Civil rights protect individuals from unfair treatment in many areas of society, including employment, housing, health care, religion, voting, and public accommodations. They are a very important set of broad-based rights; civil rights refer to the effort to advance individuals access to equal opportunities regardless of race or color, age, disability, or other certain protected characteristics. Civil rights laws are designed to safeguard individuals against discrimination.
On the federal level, civil rights laws stem mainly from federel legislation and include laws such as the Age Discrimination in Employment Act (ADEA), the Americans with Disabilities Act (ADA), the Civil Rights Act of 1964, the Fair Housing Act (FHA), Section 504 of the Rehabilitation Act of 1973, and the Voting Rights Act of 1965 (VRA). Court decisions, especially the decisions from the U.S. Supreme Court, have also developed civil rights on the federal level.
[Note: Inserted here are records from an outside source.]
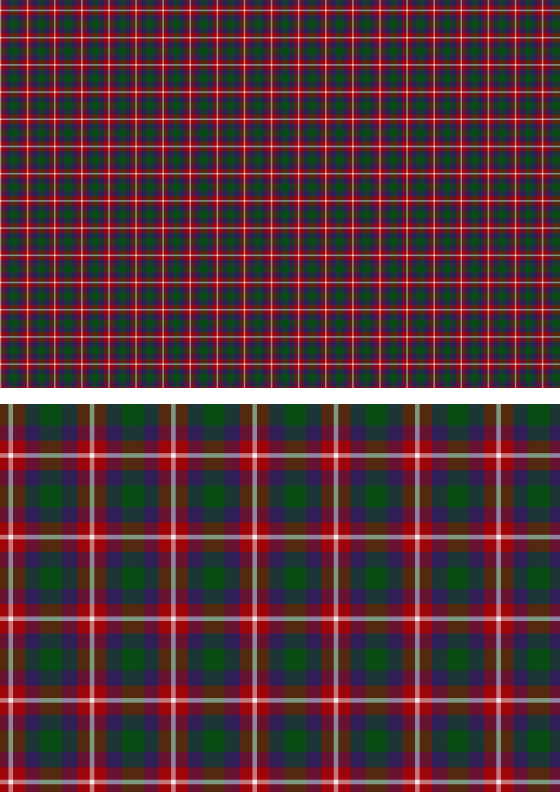
Top, the full canvas; bottom, a detail of the centre.
Give the GLSL for this pattern, as a WebGL 2 fragment shader.

```glsl
#version 300 es
precision highp float;

uniform vec2 u_resolution;
out vec4 fragColor;

// Share of a pixel that lies within halfWidth of a stripe's centre
float coverage(float halfWidth, float dist, float pixel) {
    return clamp((halfWidth - dist) / pixel + 0.5, 0.0, 1.0);
}

// Mirrored stripe sequence: white, red, blue, green
vec3 threadColor(float t, float pixel) {
    const vec3 green = vec3(0.03, 0.30, 0.08);
    const vec3 blue  = vec3(0.19, 0.12, 0.34);
    const vec3 red   = vec3(0.62, 0.02, 0.04);
    const vec3 white = vec3(0.95, 0.91, 0.92);

    float dist = abs(fract(t + 0.5) - 0.5);
    vec3 color = mix(green, blue, coverage(0.368, dist, pixel));
    color = mix(color, red, coverage(0.18, dist, pixel));
    return mix(color, white, coverage(0.028, dist, pixel));
}

void main() {
    // Setts across and down, shifted so whole numbers fall on white lines
    vec2 repeats = vec2(20.66, 14.26);
    vec2 sett = gl_FragCoord.xy / u_resolution * repeats - vec2(0.019, 0.876);
    vec2 pixel = repeats / u_resolution;

    // Warp and weft show equally in the cloth
    vec3 warp = threadColor(sett.x, pixel.x);
    vec3 weft = threadColor(sett.y, pixel.y);
    fragColor = vec4(mix(warp, weft, 0.5), 1.0);
}
```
Additionally, state and local ordinances and state constitutions also protect individuals from discrimination.
Discrimination occurs in various forms and can strike in numerous ways depending on the specific situation. For example, a woman may be suffering from general gender discrimination when her employer targets her and other female employees at the workplace by assigning them duties that the male collegues do not have to perform. Then when the woman informs her employer that she is pregnant and her duties change due to this development, she may suffer from discrimination on the basis of her pregnancy in addition to the potential gender discrimination that she and her female colleagues are experiencing. Although these forms of discrimination are related, different laws address the needs of these various discrimination types.
Below you'll find links to information and resources on the different areas of civil rights laws as well as the many forms discrimination may take. Explore the links to learn more about your rights, the types of prohibited discrimination, and what to do if you have been the victim of discrimination.
Typically we associate discrimination and civil rights violations with familiar groups of protected classes based on race, gender, disability, religion, and national origin. Obviously, these groups are greatly impacted by discrimination. As you can see from this reference list, a person can quickly transition into a protected status depending on their situation and depending on the protection of the civil rights laws available to them.
Preserve your Civil Rights with an Attorney's Help
Have you been mistreated on your job because of your religion or national origin? Are you applying for credit and are getting denied because you receive public assistance? Because there are so many different forms of discrimination, it is difficult to determine if and when your civil rights have been violated. Help to preserve them by talking to an attorney who is familiar with discrimination law.